- Sarah Coughlan
Last night was the global debut of playwright Amy Evan’s piece The Most Unsatisfied Town at The English Theatre in Berlin‘s Kreuzberg neighborhood. The play could hardly be more topical, dealing, as it does with questions around immigration and asylum, fear and prejudice, ideas of us and them, and questions about what it means to be German. Playing to a sold out first night, the play was a searing look at the dark side of Germany’s multikulti approach of the early 2000s, and a message that more is needed to adequately deal with the immigration crisis currently roiling Germany.
Evan’s play is based on the true story of Oury Jalloh who, in 2005, was a 36-year-old refugee from Sierra Leone and was found dead in a prison. Jalloh had been arrested for apparently harassing a group of women and had been shackled by his hands and feet to a wall in the prison cell on 7 January 2005. He was found dead, having been burned alive, later that day. The fallout from this event, which was described as a terrible accident according the the authorities, and a murder according to protesters, was huge. Dessau had previously been the scene of a racially-aggravated murder five years previously and the events surrounding Jalloh’s death ignited racial tensions in this corner of East Germany.
What the production at The English Theatre Berlin does so wonderfully, however, is lull its audience into a false sense of security and optimism before pulling out the rug from under them. The play is narrated in part by Laurence (played by an excellent Kenneth Philip George) a ‘good’ refugee that has his asylum granted in the first few moments of the play and begins his life as a committed German – he works hard, he doesn’t complain. The internet cafe he founds after five years of cleaning floors in this unnamed corner of Germany becomes the main stage for the action of the play.
Lurking behind the supposed success story, however, are ominous signs. Laurence’s town had, in years previous, been the site of a murderous attack on a refugee. His widow and her son (played by Maya Alban-Zapata and Tyrell Teschner) are a kind of plague on the town – their presence reminding the world of the town’s shortcomings. Shortly thereafter, Laurence is attacked while walking through a local park, an event his German wife Maunuela (Dorothee Krüger) and his friends, Rahim, Julius, and Yusef (Quatis Tarkington, Asad Schwartz-Msesilamba, and Aloysius Itoka) read immediately as racially motivated. Laurence however, a good, uncomplaining new German, agrees with police officer Brunmeier (an excellent performance in supposed technocratic neutrality from Tibor Locher), that the attack was a one off, and nothing to worry about. As he departs from the shop Brunmeier delivers a line with the authority of the privileged: ‘Don’t go through the park alone again.’
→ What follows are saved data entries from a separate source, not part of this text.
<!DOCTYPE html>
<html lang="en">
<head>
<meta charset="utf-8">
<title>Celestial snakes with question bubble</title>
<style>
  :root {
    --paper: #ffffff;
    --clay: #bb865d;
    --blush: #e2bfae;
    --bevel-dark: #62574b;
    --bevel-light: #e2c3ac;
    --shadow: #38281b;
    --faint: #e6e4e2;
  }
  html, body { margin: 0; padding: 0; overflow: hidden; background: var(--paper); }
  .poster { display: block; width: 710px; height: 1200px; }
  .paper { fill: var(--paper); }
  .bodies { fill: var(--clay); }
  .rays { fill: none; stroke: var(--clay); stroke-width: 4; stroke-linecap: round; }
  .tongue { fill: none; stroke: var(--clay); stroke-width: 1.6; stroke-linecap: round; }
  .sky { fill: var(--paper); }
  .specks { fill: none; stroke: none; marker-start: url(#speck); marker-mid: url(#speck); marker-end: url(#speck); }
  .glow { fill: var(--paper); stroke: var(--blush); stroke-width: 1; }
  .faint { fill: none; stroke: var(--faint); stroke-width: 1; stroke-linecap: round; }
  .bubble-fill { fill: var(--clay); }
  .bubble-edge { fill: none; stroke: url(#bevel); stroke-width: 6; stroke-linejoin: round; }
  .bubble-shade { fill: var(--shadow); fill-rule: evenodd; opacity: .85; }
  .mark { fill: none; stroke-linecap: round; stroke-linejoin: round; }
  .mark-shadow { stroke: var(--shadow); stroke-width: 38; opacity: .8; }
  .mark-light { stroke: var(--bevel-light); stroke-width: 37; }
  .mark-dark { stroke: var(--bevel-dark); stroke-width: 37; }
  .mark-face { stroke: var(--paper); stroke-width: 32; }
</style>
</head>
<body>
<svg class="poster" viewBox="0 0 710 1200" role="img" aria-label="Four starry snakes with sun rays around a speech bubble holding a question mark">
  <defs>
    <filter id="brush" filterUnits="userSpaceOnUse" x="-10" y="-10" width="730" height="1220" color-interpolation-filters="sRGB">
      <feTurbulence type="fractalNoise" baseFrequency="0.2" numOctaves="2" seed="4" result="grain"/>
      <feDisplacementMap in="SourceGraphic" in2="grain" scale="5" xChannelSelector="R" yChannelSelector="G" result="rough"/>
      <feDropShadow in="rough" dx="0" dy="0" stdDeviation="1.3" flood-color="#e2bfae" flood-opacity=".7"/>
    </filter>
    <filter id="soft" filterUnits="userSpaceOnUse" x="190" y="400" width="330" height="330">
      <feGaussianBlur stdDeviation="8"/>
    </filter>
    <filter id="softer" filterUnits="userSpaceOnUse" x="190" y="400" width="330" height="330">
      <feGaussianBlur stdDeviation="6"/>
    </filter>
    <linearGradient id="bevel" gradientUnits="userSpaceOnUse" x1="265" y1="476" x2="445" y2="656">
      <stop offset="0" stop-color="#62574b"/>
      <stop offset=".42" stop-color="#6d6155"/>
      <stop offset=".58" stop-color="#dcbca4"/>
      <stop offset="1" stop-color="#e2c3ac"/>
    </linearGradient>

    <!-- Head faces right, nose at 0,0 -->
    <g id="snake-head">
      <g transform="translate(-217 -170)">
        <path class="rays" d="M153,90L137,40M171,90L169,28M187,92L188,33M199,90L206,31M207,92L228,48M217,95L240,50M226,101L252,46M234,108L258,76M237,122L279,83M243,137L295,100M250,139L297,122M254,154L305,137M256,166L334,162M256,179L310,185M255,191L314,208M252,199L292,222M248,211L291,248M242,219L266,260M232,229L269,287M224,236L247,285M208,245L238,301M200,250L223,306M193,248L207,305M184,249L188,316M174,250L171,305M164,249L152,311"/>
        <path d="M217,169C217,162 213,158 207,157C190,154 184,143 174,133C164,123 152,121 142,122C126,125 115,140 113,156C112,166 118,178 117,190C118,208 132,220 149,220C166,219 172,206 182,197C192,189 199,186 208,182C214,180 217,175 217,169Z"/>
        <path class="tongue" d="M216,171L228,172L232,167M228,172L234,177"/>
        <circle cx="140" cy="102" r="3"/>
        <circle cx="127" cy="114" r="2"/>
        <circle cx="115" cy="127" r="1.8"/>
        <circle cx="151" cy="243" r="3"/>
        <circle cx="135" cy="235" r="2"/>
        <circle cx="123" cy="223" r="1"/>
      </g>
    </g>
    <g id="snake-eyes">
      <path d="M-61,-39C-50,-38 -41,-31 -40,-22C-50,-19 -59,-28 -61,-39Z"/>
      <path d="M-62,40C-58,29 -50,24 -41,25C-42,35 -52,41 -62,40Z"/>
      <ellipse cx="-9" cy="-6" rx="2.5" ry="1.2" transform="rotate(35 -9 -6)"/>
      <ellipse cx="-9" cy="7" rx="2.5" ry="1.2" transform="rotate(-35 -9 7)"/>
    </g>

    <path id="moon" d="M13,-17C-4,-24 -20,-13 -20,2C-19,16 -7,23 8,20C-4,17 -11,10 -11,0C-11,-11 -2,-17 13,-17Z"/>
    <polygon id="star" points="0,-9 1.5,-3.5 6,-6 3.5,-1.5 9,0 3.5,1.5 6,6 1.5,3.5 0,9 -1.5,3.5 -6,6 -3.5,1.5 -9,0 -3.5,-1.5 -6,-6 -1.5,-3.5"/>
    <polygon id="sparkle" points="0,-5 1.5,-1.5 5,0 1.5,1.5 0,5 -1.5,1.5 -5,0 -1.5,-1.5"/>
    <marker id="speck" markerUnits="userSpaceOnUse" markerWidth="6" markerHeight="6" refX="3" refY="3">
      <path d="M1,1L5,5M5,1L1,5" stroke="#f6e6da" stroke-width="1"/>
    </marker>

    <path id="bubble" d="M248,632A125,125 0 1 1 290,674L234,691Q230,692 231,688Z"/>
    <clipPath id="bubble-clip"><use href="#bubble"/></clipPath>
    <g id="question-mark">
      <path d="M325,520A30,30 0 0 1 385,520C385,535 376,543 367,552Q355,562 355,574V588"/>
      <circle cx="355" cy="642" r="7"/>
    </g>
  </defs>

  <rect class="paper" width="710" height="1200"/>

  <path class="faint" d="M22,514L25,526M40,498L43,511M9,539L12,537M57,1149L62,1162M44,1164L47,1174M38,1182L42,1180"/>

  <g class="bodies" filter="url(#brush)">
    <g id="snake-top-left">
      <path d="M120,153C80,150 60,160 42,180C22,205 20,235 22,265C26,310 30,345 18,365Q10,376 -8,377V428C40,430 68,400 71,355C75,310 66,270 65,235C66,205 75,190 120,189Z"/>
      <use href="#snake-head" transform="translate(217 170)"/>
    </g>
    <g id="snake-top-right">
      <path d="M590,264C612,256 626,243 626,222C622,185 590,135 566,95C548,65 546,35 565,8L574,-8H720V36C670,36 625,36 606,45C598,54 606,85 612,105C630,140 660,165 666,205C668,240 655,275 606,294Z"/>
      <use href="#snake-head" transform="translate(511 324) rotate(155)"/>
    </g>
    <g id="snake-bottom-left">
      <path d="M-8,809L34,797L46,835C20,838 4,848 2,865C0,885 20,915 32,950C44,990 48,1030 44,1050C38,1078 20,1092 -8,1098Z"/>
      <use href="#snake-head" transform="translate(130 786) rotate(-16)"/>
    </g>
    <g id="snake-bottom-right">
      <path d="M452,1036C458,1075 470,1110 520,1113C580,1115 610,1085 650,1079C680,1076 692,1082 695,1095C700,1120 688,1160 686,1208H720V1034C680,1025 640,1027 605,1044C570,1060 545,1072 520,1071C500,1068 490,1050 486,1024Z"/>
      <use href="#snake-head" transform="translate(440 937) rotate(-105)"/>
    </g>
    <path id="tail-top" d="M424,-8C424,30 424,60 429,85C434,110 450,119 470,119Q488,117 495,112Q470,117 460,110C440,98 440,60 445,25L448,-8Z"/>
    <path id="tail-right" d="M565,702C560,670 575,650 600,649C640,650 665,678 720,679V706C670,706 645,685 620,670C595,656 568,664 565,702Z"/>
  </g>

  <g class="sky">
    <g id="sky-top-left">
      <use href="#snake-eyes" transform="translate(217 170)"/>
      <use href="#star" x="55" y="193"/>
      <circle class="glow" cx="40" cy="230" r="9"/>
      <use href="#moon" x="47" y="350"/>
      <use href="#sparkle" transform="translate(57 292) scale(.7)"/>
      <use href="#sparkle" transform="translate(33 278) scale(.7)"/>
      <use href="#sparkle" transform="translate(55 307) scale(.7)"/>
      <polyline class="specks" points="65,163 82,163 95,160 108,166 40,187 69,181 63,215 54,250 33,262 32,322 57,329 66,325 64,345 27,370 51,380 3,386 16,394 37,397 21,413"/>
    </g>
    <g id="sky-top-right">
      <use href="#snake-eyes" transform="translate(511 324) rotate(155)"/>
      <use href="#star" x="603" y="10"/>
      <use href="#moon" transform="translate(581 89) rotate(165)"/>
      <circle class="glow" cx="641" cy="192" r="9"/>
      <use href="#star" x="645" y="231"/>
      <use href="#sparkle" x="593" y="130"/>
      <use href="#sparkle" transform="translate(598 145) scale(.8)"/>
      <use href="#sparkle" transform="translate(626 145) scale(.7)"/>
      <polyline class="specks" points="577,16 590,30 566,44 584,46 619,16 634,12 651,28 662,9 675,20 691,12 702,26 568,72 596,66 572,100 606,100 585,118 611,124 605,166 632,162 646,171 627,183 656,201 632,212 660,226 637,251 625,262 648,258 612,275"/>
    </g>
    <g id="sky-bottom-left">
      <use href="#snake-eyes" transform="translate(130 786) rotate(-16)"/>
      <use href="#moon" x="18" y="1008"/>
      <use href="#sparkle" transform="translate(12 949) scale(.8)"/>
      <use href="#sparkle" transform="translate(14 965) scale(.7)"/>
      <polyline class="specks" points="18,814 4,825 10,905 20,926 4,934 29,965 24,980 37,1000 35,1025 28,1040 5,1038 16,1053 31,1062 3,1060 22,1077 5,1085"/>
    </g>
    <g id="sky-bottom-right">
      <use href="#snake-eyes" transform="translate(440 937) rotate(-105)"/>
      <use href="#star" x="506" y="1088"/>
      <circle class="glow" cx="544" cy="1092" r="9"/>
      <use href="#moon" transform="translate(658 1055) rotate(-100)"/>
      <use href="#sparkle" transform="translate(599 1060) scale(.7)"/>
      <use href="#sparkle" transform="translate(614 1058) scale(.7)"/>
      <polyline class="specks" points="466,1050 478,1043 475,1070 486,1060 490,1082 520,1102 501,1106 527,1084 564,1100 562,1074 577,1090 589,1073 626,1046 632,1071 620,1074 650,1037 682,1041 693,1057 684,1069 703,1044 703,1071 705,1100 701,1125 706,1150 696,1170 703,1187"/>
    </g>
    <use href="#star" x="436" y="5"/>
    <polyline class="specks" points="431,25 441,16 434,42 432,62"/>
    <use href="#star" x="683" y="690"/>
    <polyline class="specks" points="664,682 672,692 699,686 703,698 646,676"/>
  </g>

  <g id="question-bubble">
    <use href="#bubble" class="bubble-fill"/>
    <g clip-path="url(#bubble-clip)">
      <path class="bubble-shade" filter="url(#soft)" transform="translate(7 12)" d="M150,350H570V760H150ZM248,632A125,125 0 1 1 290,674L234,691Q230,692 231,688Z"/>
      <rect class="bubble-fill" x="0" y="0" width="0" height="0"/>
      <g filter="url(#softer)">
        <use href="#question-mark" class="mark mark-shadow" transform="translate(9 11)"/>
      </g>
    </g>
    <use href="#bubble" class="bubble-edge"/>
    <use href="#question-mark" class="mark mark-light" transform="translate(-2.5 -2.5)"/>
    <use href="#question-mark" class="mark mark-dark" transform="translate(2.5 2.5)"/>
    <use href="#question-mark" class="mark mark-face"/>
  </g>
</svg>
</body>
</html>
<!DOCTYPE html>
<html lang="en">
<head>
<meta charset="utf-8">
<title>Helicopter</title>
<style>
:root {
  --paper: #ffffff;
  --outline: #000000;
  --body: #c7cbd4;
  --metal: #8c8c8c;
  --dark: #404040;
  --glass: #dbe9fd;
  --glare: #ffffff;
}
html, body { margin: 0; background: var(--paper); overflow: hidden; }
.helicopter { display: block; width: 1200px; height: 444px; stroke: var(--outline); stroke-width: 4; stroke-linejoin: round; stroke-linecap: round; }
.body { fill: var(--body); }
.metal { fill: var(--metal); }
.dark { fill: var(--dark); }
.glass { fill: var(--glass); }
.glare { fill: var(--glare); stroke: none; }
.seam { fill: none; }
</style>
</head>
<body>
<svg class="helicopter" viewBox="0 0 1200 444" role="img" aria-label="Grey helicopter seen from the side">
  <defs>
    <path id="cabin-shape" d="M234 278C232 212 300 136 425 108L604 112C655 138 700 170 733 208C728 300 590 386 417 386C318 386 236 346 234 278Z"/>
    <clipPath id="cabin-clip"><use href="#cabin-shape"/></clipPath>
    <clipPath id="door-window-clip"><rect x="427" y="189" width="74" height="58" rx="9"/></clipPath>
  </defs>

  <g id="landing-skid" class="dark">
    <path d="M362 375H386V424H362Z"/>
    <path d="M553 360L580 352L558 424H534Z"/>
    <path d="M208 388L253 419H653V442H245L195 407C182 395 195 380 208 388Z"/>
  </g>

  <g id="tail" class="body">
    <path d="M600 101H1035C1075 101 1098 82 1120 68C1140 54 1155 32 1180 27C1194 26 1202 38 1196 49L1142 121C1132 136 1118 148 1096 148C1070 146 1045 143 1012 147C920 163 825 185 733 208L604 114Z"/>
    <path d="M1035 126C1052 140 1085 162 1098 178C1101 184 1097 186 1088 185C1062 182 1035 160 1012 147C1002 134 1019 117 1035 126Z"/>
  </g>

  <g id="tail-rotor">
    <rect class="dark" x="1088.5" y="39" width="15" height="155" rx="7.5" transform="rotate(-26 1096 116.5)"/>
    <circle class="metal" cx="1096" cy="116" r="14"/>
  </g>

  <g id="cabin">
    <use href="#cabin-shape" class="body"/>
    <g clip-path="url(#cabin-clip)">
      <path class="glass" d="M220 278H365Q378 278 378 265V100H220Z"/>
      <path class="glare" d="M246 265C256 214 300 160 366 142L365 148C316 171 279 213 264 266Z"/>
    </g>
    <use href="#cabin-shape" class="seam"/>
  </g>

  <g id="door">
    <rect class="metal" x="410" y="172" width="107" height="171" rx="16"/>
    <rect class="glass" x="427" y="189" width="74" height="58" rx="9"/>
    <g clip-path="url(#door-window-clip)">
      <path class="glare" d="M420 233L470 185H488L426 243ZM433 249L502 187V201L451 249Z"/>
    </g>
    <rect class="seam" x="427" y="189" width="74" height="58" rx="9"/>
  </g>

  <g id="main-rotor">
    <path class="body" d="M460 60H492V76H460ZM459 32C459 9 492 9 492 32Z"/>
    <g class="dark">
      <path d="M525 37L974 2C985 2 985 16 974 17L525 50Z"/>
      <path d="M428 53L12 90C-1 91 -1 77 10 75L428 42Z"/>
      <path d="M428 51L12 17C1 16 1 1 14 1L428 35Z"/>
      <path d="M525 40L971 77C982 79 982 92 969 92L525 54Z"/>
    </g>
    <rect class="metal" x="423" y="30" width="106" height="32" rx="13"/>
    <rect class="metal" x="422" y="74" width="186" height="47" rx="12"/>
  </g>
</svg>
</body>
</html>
At the end of the first act, the jolting death of Rahim, in circumstances that mirror Jalloh’s, revoke any perceivable fog of optimism that the first few minutes of the play instilled. Rahim brings levity, a counterbalance to Laurence’s quiet, upstanding citizen. His death upsets the balance between Yusef, Julius, and Laurence, because Laurence, the only person with ‘papers’ is the only one that can act as the figurehead for the protest campaign.
What follows is a whirlwind of bureaucratic proceedings as the police are found not guilty of ‘negligence’ leading to Rahim’s death. As Yusef and Julius become more committed to seeing the police held accountable through appeals, Laurence’s confidence begins to fade, as Philip George appears to age in front of the audience as the evening passes. Even his wife Manuela, who taught their children racial put-downs to silence their white playmates, sees the escalating violence around her home town and decides to leave with the children for Berlin.
One of the most staggering aspects of the production was its subtle approach to costume (coordinated by Tamar Gianati). All the actors, save, of course, for Officer Brunmeier, who remains buttoned up in a dark coat, tie peaking out beneath, wear, among other things, matching utilitarian denim shirts. As things begin to fall apart, the characters begin to shed their layers of clothing, eventually even dropping their denim shirts – and with them their symbolic unity falls apart. Laurence wears his shirt properly until the last five minutes or so of the play where, prostrate and taunted by the ghost of his friend Rahim, Manuela, now too in a buttoned up coat, leaves for Berlin and he finds his internet cafe ransacked. His friends shed their shirts earlier as their illusions about a safe life in Germany disintegrate.
The Most Unsatisfied Town is at The English Theatre Berlin from 7 -10, 13 – 16, and 19 -22 April 2016 at 8pm.
By Sarah Coughlan